Second, as I have said often repeatedly in the UN Security Council, the United States firmly supports Lebanon’s sovereignty and independence—and full implementation of Security Council Resolutions 1559, 1680, and 1701. Our engagement with Syria will not come at the expense of Lebanese sovereignty and independence. And I should add that it is my personal privilege to work closely with the Government of Lebanon and its representatives as a fellow Security Council colleague.

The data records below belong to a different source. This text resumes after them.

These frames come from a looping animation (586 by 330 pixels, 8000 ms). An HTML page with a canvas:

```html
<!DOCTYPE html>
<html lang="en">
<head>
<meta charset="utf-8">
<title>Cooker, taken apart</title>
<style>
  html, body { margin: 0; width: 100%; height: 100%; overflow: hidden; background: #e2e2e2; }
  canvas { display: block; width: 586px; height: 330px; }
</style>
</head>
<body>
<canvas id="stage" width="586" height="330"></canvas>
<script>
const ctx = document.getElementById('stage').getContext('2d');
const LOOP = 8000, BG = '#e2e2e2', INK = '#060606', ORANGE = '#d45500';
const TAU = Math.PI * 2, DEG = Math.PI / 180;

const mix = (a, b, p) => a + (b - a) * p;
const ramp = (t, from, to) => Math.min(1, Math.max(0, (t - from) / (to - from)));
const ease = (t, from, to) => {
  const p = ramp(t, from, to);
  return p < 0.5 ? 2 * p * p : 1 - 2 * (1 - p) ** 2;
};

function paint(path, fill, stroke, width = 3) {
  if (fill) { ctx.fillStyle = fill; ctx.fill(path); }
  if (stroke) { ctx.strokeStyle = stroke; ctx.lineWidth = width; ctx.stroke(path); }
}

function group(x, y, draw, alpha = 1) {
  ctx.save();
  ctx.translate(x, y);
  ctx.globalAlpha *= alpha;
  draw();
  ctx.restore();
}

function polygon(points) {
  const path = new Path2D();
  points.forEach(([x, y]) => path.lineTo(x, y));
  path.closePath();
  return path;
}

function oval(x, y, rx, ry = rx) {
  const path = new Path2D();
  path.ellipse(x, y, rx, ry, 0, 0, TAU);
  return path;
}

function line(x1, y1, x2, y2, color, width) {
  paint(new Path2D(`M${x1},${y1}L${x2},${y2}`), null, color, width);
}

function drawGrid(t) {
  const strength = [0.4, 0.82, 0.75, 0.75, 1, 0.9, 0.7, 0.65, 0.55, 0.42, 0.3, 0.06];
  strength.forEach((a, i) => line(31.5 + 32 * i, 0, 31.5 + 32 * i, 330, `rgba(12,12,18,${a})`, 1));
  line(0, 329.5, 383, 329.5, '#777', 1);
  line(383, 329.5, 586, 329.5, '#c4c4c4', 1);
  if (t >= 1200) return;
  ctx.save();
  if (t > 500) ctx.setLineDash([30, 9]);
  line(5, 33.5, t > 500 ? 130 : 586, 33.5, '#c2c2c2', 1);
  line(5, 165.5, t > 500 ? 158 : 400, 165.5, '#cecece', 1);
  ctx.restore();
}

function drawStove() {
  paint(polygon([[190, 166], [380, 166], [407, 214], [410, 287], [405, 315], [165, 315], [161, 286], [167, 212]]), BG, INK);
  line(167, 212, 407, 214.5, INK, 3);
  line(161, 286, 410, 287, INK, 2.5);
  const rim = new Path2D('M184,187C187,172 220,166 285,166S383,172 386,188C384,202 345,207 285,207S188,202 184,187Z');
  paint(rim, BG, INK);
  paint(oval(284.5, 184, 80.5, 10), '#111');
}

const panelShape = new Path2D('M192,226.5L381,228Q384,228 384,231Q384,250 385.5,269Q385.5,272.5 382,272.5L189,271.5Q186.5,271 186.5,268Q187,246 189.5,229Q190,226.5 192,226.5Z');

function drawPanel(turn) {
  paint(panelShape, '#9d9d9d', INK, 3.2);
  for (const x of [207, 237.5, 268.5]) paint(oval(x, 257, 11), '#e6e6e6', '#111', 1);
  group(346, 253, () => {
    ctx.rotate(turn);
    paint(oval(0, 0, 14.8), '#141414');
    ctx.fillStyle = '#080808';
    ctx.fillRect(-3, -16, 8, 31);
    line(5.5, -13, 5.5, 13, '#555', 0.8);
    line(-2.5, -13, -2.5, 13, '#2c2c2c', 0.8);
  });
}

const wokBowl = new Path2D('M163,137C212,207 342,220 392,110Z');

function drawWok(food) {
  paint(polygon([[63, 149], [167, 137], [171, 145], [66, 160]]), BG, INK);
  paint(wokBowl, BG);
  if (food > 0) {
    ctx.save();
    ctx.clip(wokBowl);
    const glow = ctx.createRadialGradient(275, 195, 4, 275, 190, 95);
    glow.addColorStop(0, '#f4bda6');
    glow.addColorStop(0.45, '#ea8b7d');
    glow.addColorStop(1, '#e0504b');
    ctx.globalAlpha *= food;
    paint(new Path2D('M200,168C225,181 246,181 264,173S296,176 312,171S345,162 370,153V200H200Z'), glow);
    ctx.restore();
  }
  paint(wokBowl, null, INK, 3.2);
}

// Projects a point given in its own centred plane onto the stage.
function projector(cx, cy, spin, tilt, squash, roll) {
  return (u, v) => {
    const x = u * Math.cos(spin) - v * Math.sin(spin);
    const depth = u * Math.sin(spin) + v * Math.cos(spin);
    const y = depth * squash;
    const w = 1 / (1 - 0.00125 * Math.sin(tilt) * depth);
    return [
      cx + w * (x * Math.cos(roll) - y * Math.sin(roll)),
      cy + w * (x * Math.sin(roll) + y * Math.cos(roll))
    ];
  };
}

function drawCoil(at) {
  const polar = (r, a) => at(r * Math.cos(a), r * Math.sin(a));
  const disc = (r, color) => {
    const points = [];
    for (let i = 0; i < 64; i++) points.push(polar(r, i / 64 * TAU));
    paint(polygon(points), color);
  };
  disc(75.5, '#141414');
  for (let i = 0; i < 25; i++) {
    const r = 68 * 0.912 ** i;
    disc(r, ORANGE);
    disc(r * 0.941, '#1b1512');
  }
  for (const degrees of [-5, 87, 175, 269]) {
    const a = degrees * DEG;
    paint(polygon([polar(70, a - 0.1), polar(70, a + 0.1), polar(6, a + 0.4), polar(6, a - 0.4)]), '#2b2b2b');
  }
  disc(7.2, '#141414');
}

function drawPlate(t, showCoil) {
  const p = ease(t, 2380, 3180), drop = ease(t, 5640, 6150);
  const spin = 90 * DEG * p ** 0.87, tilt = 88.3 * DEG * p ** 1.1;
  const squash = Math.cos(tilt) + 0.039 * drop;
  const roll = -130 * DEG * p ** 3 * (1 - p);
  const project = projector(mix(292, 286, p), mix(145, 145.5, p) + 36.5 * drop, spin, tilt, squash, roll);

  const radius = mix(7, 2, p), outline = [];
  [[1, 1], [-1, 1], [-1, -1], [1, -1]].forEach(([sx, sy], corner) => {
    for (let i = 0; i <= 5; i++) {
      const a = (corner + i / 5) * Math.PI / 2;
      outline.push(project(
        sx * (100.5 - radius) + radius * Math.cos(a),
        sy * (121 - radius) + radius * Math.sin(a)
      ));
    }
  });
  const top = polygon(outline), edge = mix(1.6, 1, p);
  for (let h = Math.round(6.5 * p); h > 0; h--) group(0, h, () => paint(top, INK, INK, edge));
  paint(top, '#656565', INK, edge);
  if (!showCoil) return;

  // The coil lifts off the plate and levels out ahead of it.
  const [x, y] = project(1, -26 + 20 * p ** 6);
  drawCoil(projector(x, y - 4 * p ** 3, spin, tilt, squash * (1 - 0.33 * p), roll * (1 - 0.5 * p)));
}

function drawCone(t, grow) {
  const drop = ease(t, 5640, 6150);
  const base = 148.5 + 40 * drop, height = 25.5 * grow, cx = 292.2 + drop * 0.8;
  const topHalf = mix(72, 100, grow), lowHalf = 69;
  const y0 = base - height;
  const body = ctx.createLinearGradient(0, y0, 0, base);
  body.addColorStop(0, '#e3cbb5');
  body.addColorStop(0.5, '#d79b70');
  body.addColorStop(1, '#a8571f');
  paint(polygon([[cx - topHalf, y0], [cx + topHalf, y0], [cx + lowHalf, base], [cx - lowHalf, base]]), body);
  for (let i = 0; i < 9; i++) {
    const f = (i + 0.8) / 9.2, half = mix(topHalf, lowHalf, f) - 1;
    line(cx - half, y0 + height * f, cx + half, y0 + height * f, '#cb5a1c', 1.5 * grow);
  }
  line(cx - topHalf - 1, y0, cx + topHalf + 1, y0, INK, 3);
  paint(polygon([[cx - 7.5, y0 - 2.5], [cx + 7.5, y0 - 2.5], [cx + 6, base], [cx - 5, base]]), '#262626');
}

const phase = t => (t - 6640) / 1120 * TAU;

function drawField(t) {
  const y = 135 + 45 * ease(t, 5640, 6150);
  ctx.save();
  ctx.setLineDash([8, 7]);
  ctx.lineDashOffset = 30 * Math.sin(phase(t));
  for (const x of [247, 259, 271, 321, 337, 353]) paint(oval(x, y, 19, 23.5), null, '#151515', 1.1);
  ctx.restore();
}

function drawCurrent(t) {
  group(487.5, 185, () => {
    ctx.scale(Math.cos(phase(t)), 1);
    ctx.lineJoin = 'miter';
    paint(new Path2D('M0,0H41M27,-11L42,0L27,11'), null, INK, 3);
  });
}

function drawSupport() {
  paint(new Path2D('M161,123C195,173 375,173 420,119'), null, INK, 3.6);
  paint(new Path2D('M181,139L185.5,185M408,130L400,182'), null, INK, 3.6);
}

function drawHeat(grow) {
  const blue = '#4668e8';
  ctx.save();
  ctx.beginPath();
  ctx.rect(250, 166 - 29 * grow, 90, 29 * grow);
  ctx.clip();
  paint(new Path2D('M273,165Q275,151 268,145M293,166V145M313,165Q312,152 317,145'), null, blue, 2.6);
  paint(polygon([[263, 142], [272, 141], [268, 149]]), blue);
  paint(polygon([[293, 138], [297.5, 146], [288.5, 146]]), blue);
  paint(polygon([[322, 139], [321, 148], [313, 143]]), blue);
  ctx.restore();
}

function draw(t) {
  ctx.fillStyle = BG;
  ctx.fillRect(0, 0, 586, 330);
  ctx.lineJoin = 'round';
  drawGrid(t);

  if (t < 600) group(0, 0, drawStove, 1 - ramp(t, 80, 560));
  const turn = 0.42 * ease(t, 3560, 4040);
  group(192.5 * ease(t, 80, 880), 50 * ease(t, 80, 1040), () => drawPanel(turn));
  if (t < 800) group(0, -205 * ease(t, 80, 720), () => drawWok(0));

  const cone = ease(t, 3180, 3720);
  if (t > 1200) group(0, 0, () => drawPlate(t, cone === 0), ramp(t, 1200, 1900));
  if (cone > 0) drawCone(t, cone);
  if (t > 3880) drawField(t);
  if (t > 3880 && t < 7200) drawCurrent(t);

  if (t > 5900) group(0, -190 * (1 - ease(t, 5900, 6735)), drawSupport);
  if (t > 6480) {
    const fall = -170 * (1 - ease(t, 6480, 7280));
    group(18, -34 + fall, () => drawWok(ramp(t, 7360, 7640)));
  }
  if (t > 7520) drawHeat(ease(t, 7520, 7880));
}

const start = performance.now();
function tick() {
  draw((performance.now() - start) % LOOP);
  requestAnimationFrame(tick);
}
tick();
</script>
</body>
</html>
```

Finally, to strengthen our security, we are responsibly ending the war in Iraq. But even as we draw down our military forces, we are not disengaging from Iraq.  Rather, we are forging a more traditional relationship with Iraq through deeper ties of diplomacy, trade, investment, culture, and education. When I visited Iraq last October, I saw first-hand how the United States is working together with our partners in Iraq’s sovereign government. As our UN Ambassador, I was particularly proud to see the dedicated service and sacrifice of our brave men and women in uniform and the invaluable work being done by the UN Assistance Mission in Iraq. The March 7 elections, which were supported by the UN’s electoral experts, were an important step for Iraq, and now Iraqi politicians are hard at work to ensure that Iraqis get to see an inclusive, representative government formed swiftly. As the Iraqi people face the longer-term challenges of expanding prosperity and opportunity, they will continue to have a partner in the United States.

Ladies and gentlemen, you know none of these are easy issues. I can’t guarantee that we will not have disagreements among friends from time to time. But I can promise that we will work together with you as partners, with honesty and respect.

The Obama Administration looks forward to continuing those efforts in the years ahead. Because as Kahlil Gibran once wrote, “To understand the heart and mind of a person, look not at what he has already achieved, but at what he aspires to do.”

Thank you all.


PRN: 2010/068